Counting only lines that contain "panes", how many are there in the records below? Give the figure alone.

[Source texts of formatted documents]
------------------------------
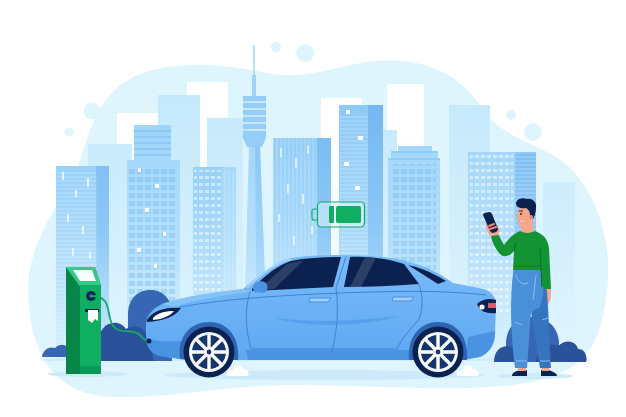
<!DOCTYPE html>
<html lang="en">
<head>
<meta charset="utf-8">
<title>Electric car charging in the city</title>
<style>
:root{
  --sky:#dff5fe; --pale:#c9eafc; --white:#fff; --mist:#cdeafb;
  --car:#69b1f6; --car-light:#86c3fb; --car-dark:#4a92e2; --car-line:#3f83d3;
  --navy:#0b2250; --bush:#3766b5; --bush-dark:#2a529b;
  --green:#0fae62; --green-dark:#078546; --sweater:#149334; --sweater-dark:#0c7428;
  --jeans:#4a90d9; --jeans-dark:#3575bd; --skin:#f6a68b; --skin-dark:#e48a72;
}
html,body{margin:0;padding:0;background:var(--white);overflow:hidden}
svg{display:block;width:626px;height:417px}
.bubble{fill:var(--sky)}
.far{fill:url(#far-fade)}
.white-tower{fill:url(#white-fade)}
.tower{fill:url(#tower-fade)}
.soft{fill:url(#soft-fade)}
.shade{fill:url(#shade-fade)}
.seam{fill:none;stroke:var(--car-line);stroke-width:1;stroke-linecap:round;stroke-linejoin:round}
.glass{fill:var(--navy)}
.glare{fill:#fff;opacity:.13}
</style>
</head>
<body>
<svg viewBox="0 0 626 417" role="img" aria-label="A man with a phone beside a blue electric car plugged into a green charging station, with a city skyline behind">
  <defs>
    <linearGradient id="far-fade" x1="0" y1="80" x2="0" y2="360" gradientUnits="userSpaceOnUse">
      <stop offset="0" stop-color="#c3e8fc"/><stop offset="1" stop-color="#dff5fe"/>
    </linearGradient>
    <linearGradient id="white-fade" x1="0" y1="80" x2="0" y2="330" gradientUnits="userSpaceOnUse">
      <stop offset=".2" stop-color="#fff"/><stop offset="1" stop-color="#e4f6fe"/>
    </linearGradient>
    <linearGradient id="tower-fade" x1="0" y1="105" x2="0" y2="362" gradientUnits="userSpaceOnUse">
      <stop offset="0" stop-color="#8ccaf8"/><stop offset=".45" stop-color="#a3d6fa"/><stop offset="1" stop-color="#d8f1fe"/>
    </linearGradient>
    <linearGradient id="soft-fade" x1="0" y1="125" x2="0" y2="362" gradientUnits="userSpaceOnUse">
      <stop offset="0" stop-color="#9fd5fb"/><stop offset=".5" stop-color="#b5dffb"/><stop offset="1" stop-color="#dbf3fe"/>
    </linearGradient>
    <linearGradient id="shade-fade" x1="0" y1="105" x2="0" y2="362" gradientUnits="userSpaceOnUse">
      <stop offset="0" stop-color="#74b8f0"/><stop offset=".5" stop-color="#8ec9f6"/><stop offset="1" stop-color="#cdebfd"/>
    </linearGradient>
    <linearGradient id="body-paint" x1="0" y1="256" x2="0" y2="358" gradientUnits="userSpaceOnUse">
      <stop offset="0" stop-color="#79bbf9"/><stop offset="1" stop-color="#5fa8f1"/>
    </linearGradient>
    <pattern id="floors" width="8" height="4" patternUnits="userSpaceOnUse">
      <path d="M0 1H8" stroke="#fff" stroke-width=".6" opacity=".55"/>
    </pattern>
    <pattern id="mullions" width="4" height="8" patternUnits="userSpaceOnUse">
      <path d="M1 0V8" stroke="#fff" stroke-width=".6" opacity=".5"/>
    </pattern>
    <pattern id="panes" width="6" height="7" patternUnits="userSpaceOnUse">
      <rect x="1" y="1" width="4" height="3" fill="#fff" opacity=".5"/>
    </pattern>
    <pattern id="dark-panes" width="8" height="8" patternUnits="userSpaceOnUse">
      <rect x="1" y="1" width="6" height="5" fill="#74bbf1" opacity=".4"/>
    </pattern>
    <g id="wheel">
      <circle r="25.5" fill="#0b2250"/>
      <circle r="20" fill="#f3faff"/>
      <circle r="17" fill="#17346c"/>
      <g id="spoke-pair" stroke="#fff" stroke-width="3.4"><path d="M0-18V18M-18 0H18"/></g>
      <use href="#spoke-pair" transform="rotate(45)"/>
      <circle r="5" fill="#fff"/><circle r="2.4" fill="#17346c"/>
    </g>
    <g id="puff">
      <path d="M-9 4C-11-1-5-3-3-1C-2-8 6-8 7-2C11-4 14 1 12 4Z" fill="#fff"/>
    </g>
  </defs>

  <g id="backdrop">
    <path fill="var(--sky)" d="M28 292C27 240 62 205 80 160C92 125 100 88 145 72C185 60 225 65 262 72C305 82 335 65 375 61C425 57 460 74 482 108C505 143 548 143 574 172C602 203 612 252 607 290C602 335 592 364 548 378C490 395 390 386 300 385C230 384 180 398 115 397C60 396 30 362 28 292Z"/>
    <circle class="bubble" cx="276" cy="47" r="5"/><circle class="bubble" cx="305" cy="53" r="9"/>
    <circle class="bubble" cx="92" cy="111" r="8.5"/><circle class="bubble" cx="69" cy="132" r="4.5"/>
    <circle class="bubble" cx="511" cy="115" r="5"/><circle class="bubble" cx="533" cy="132" r="9"/>
  </g>

  <g id="far-skyline">
    <rect class="white-tower" x="187" y="82" width="41" height="200"/>
    <rect class="white-tower" x="117" y="113" width="44" height="200"/>
    <rect class="white-tower" x="321" y="98" width="41" height="220"/>
    <rect class="white-tower" x="387" y="84" width="37" height="220"/>
    <rect class="far" x="88" y="144" width="44" height="216"/>
    <rect class="far" x="158" y="95" width="42" height="265"/>
    <rect class="far" x="207" y="118" width="36" height="242"/>
    <rect class="far" x="375" y="130" width="22" height="230"/>
    <rect class="far" x="449" y="105" width="41" height="255"/>
    <rect class="far" x="543" y="182" width="32" height="178"/>
  </g>

  <g id="skyline">
    <g id="slab-tower">
      <rect class="tower" x="56" y="166" width="41" height="194"/><rect class="shade" x="96" y="166" width="13" height="194"/>
      <rect x="56" y="172" width="41" height="180" fill="url(#floors)"/>
      <path d="M63 172v8M76 190v7M88 178v9M68 214v8M83 226v8M73 248v8M90 252v7" stroke="#fff" stroke-width="1.4"/>
    </g>
    <g id="stepped-tower">
      <path class="soft" d="M134 125H171V160H180V360H127V160H134Z"/>
      <path d="M134 131H171M134 137H171M134 143H171M134 149H171M134 155H171" stroke="#7fc1f3" stroke-width="2" opacity=".6"/>
      <rect x="128" y="168" width="48" height="160" fill="url(#dark-panes)"/>
      <path d="M138 170h3M155 186h4M145 210h4M163 234h3M137 250h4M154 266h3" stroke="#fff" stroke-width="4"/>
    </g>
    <g id="office-block">
      <rect class="tower" x="193" y="167" width="29" height="193"/><rect class="soft" x="222" y="167" width="14" height="193"/>
      <rect x="194" y="170" width="27" height="150" fill="url(#panes)"/>
      <rect x="222" y="170" width="14" height="150" fill="url(#mullions)"/>
    </g>
    <g id="radio-tower">
      <path d="M254 45V97" stroke="#9ed2f8" stroke-width="1.5"/><path d="M252 75H256V97H252Z" fill="#9ed2f8"/>
      <path class="soft" d="M249 146H260L268 360H243Z"/><path class="shade" d="M255 146H260L268 360H257Z" opacity=".6"/>
      <path d="M243 96H266V138L262 147H247L243 138Z" fill="#94cdf8"/>
      <path d="M243 102H266M243 109H266M243 116H266M243 123H266M243 130H266" stroke="#d7effd" stroke-width="1.6"/>
    </g>
    <g id="glass-tower">
      <rect class="tower" x="273" y="138" width="58" height="222"/><rect class="shade" x="317" y="138" width="14" height="222"/>
      <rect x="273" y="138" width="44" height="200" fill="url(#mullions)"/>
      <path d="M281 148v9M296 158v10M308 146v8M288 184v9M303 194v10M279 214v8M312 226v8M294 236v9" stroke="#fff" stroke-width="1.3"/>
    </g>
    <g id="tall-tower">
      <rect class="tower" x="339" y="105" width="30" height="255"/><rect class="shade" x="368" y="105" width="15" height="255"/>
      <rect x="340" y="116" width="28" height="230" fill="url(#floors)"/>
      <path d="M346 112h4M358 138h5M344 164h5M355 188h5" stroke="#fff" stroke-width="4"/>
    </g>
    <g id="crown-tower">
      <path class="soft" d="M398 146H432V151H438V158H440V360H388V158H391V151H398Z"/>
      <path d="M391 152H438M388 159H440" stroke="#7fc1f3"/>
      <rect x="392" y="164" width="44" height="164" fill="url(#dark-panes)"/>
    </g>
    <g id="twin-block">
      <rect class="soft" x="468" y="152" width="47" height="208"/><rect class="shade" x="515" y="152" width="21" height="208"/>
      <rect x="470" y="154" width="43" height="160" fill="url(#panes)"/>
      <rect x="515" y="152" width="21" height="180" fill="url(#floors)"/>
    </g>
  </g>

  <g id="ground">
    <path d="M42 360H590" stroke="#bfe3fa"/>
    <ellipse cx="325" cy="375" rx="160" ry="5" fill="var(--mist)"/>
    <ellipse cx="88" cy="374" rx="40" ry="3" fill="var(--mist)"/>
    <ellipse cx="535" cy="376" rx="38" ry="3" fill="var(--mist)"/>
  </g>

  <g id="bushes">
    <path fill="var(--bush)" d="M128 361V314C128 298 139 290 150 290C164 290 172 300 172 314V361Z"/>
    <path fill="var(--bush-dark)" d="M100 361V334C104 321 120 319 126 329C138 322 150 331 150 345L154 361Z"/>
    <path fill="var(--bush)" d="M42 357C43 349 50 346 55 348C59 344 64 344 67 347V357Z"/>
    <path fill="var(--bush)" d="M506 362V342C507 325 519 317 532 317C548 317 558 328 559 342V362Z"/>
    <path fill="var(--bush-dark)" d="M494 362C494 349 503 344 511 347C518 348 522 355 522 362ZM536 362C537 348 550 342 558 346C568 337 577 343 578 349C585 349 588 357 586 362Z"/>
  </g>

  <g id="charging-station">
    <path fill="var(--green-dark)" d="M66 267L82 287V374H66Z"/>
    <path fill="var(--green)" d="M66 267H95L101 285V374H80V287Z"/>
    <path fill="#37c985" d="M66 267H95L101 285H79Z"/>
    <path fill="#f4fdff" d="M73 270H92L96 281H80Z"/>
    <circle cx="91" cy="296" r="5" fill="var(--navy)"/><circle cx="91" cy="296" r="2" fill="#35578f"/>
    <path d="M85 309H99V312H85Z" fill="var(--navy)"/><path d="M88 310H98V321L95 319L92 323L88 320Z" fill="#fff"/>
    <path fill="var(--green-dark)" d="M80 366H101V374H80Z" opacity=".5"/>
  </g>

  <g id="car">
    <path id="car-body" fill="url(#body-paint)" d="M146 327C145 318 151 309 162 304C185 296 218 292 243 289C257 277 273 264 287 259C307 254 360 254 391 258C417 262 437 271 453 283L484 289C491 291 496 297 496 304L495 334C495 345 489 353 480 357L464 360H185L160 356C149 353 145 343 146 327Z"/>
    <path fill="var(--car-light)" d="M162 304C185 296 218 292 243 289L250 292C219 296 195 300 174 307Z"/>
    <path fill="var(--car-dark)" d="M246 350H412L410 360H248ZM146 337C154 342 167 342 181 341L183 359L160 356C150 353 146 346 146 337Z"/>
    <path fill="var(--car-dark)" d="M468 337L495 331C495 345 489 353 480 357L466 359Z"/>
    <path class="glass" d="M252 289C264 276 278 265 291 261C304 258 322 257 341 257L333 287C306 288 278 290 252 291Z"/>
    <path class="glass" d="M350 257C370 256 389 259 404 264L419 284C394 286 368 287 344 287Z"/>
    <path class="glass" d="M408 265C422 268 435 274 446 281L438 284Z"/>
    <path class="glare" d="M287 264L304 260L274 289L258 290ZM365 257L376 258L361 287L350 287Z"/>
    <path d="M247 288C263 272 279 262 291 259" stroke="#a9d7ff" stroke-width="1.5" fill="none"/>
    <path d="M254 292C250 282 261 279 266 283C269 287 267 292 263 293Z" fill="var(--car-dark)"/>
    <path class="seam" d="M346 257L336 288C339 309 337 331 332 352M250 292C244 310 246 331 251 349H397C402 337 414 326 419 319C424 306 422 291 419 285M180 307C230 298 290 295 340 293C398 291 440 290 486 295"/>
    <path d="M274 318C317 323 360 321 400 316C359 327 310 328 274 318Z" fill="var(--car-dark)" opacity=".55"/>
    <path d="M310 298H331L328 302H309ZM393 297H414L411 301H392Z" fill="#9bcffe" stroke="var(--car-line)" stroke-width=".8"/>
    <path class="glass" d="M147 320C153 311 164 307 181 308C176 316 164 321 147 322Z"/>
    <path fill="#fff" d="M153 318C158 312 167 311 174 311C170 316 163 319 153 320Z"/>
    <path class="glass" d="M477 304C482 299 490 298 496 300V313C488 314 480 312 477 304Z"/>
    <circle cx="482" cy="307" r="2.6" fill="#fff"/><path d="M488 303H496V308H488Z" fill="#e2576a"/>
    <path fill="#2d65b3" d="M180 359C177 336 191 322 209 322C228 322 240 337 238 360ZM409 360C407 337 420 322 438 322C457 322 469 337 467 360Z"/>
    <use href="#wheel" x="209" y="352"/>
    <use href="#wheel" x="438" y="352"/>
  </g>

  <use href="#puff" x="236" y="372"/>
  <use href="#puff" x="466" y="372"/>
  <path id="cable" d="M91 296C112 296 106 312 112 324C119 336 131 328 139 334C143 338 144 341 149 341" fill="none" stroke="var(--green)" stroke-width="1.8" stroke-linecap="round"/>
  <circle id="socket" cx="149" cy="341" r="2.5" fill="var(--navy)"/>

  <g id="battery">
    <rect x="317.5" y="202" width="47" height="25" rx="4" fill="#e9f9fc" fill-opacity=".5" stroke="var(--green)" stroke-width="1.2"/>
    <path d="M317 209H314Q312 209 312 211V218Q312 220 314 220H317" fill="none" stroke="var(--green)" stroke-width="1.2"/>
    <rect x="329" y="206" width="5" height="17" rx="1" fill="var(--green)"/>
    <rect x="336" y="206" width="25" height="17" rx="2" fill="var(--green)"/>
  </g>

  <g id="man">
    <path fill="var(--skin)" d="M543 285L550 286C552 294 551 302 547 305C543 303 543 296 543 285Z"/>
    <path fill="var(--navy)" d="M512 376C512 372 517 371 520 370H527V376ZM541 370H549C553 372 557 373 557 376H541Z"/>
    <path fill="var(--skin)" d="M518 364H526V371H518ZM542 364H549V371H542Z"/>
    <path fill="var(--jeans-dark)" d="M528 268H543C549 291 548 319 551 368H540L530 304Z"/>
    <path fill="var(--jeans)" d="M514 266H543C545 281 544 292 540 307L531 312L527 368H515C511 336 509 299 514 266Z"/>
    <path d="M516 275C518 283 523 285 528 283M536 275L533 300M515 322L522 325M542 320L548 318M516 361H527M540 361H550" stroke="#8bbdec" fill="none"/>
    <path fill="var(--skin)" d="M522 220H533V233C529 238 525 237 521 233Z"/>
    <path fill="var(--sweater)" d="M520 231C526 234 531 233 535 231C543 234 548 239 549 248L551 289H543L541 270H513L514 251C509 257 503 258 499 253C495 248 492 242 491 236L498 234L504 245C508 239 513 234 520 231Z"/>
    <path d="M540 247L542 287M514 251L516 242M514 266H541" stroke="var(--sweater-dark)" stroke-width="1.2" fill="none"/>
    <path fill="var(--skin)" d="M490 236C486 230 485 225 487 221L495 223L500 229L498 235Z"/>
    <path fill="var(--navy)" d="M483 215Q483 213 485 213L489 212Q491 212 492 214L498 229Q498 231 496 232L493 233Q491 233 490 231Z"/>
    <path d="M489 226L494 224M490 229L496 227" stroke="var(--skin-dark)" stroke-width="2" stroke-linecap="round"/>
    <path fill="var(--skin)" d="M519 207C521 203 531 203 534 208L533 219C532 225 528 228 524 228C520 228 518 224 518 219L516 217L518 213Z"/>
    <path fill="var(--navy)" d="M516 204C516 199 522 197 527 199C533 198 537 203 536 208C536 213 534 217 533 219L530 215C530 211 528 209 526 208C522 209 517 208 516 204Z"/>
    <circle cx="531" cy="217" r="2" fill="var(--skin-dark)"/>
    <circle cx="521" cy="214" r=".9" fill="var(--navy)"/>
    <path d="M519 211L523 211" stroke="var(--navy)" stroke-width=".9"/>
    <path d="M519 221C521 223 523 222 525 220Z" fill="#fff" stroke="var(--skin-dark)" stroke-width=".5"/>
  </g>
</svg>
</body>
</html>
------------------------------
● The completed task:
6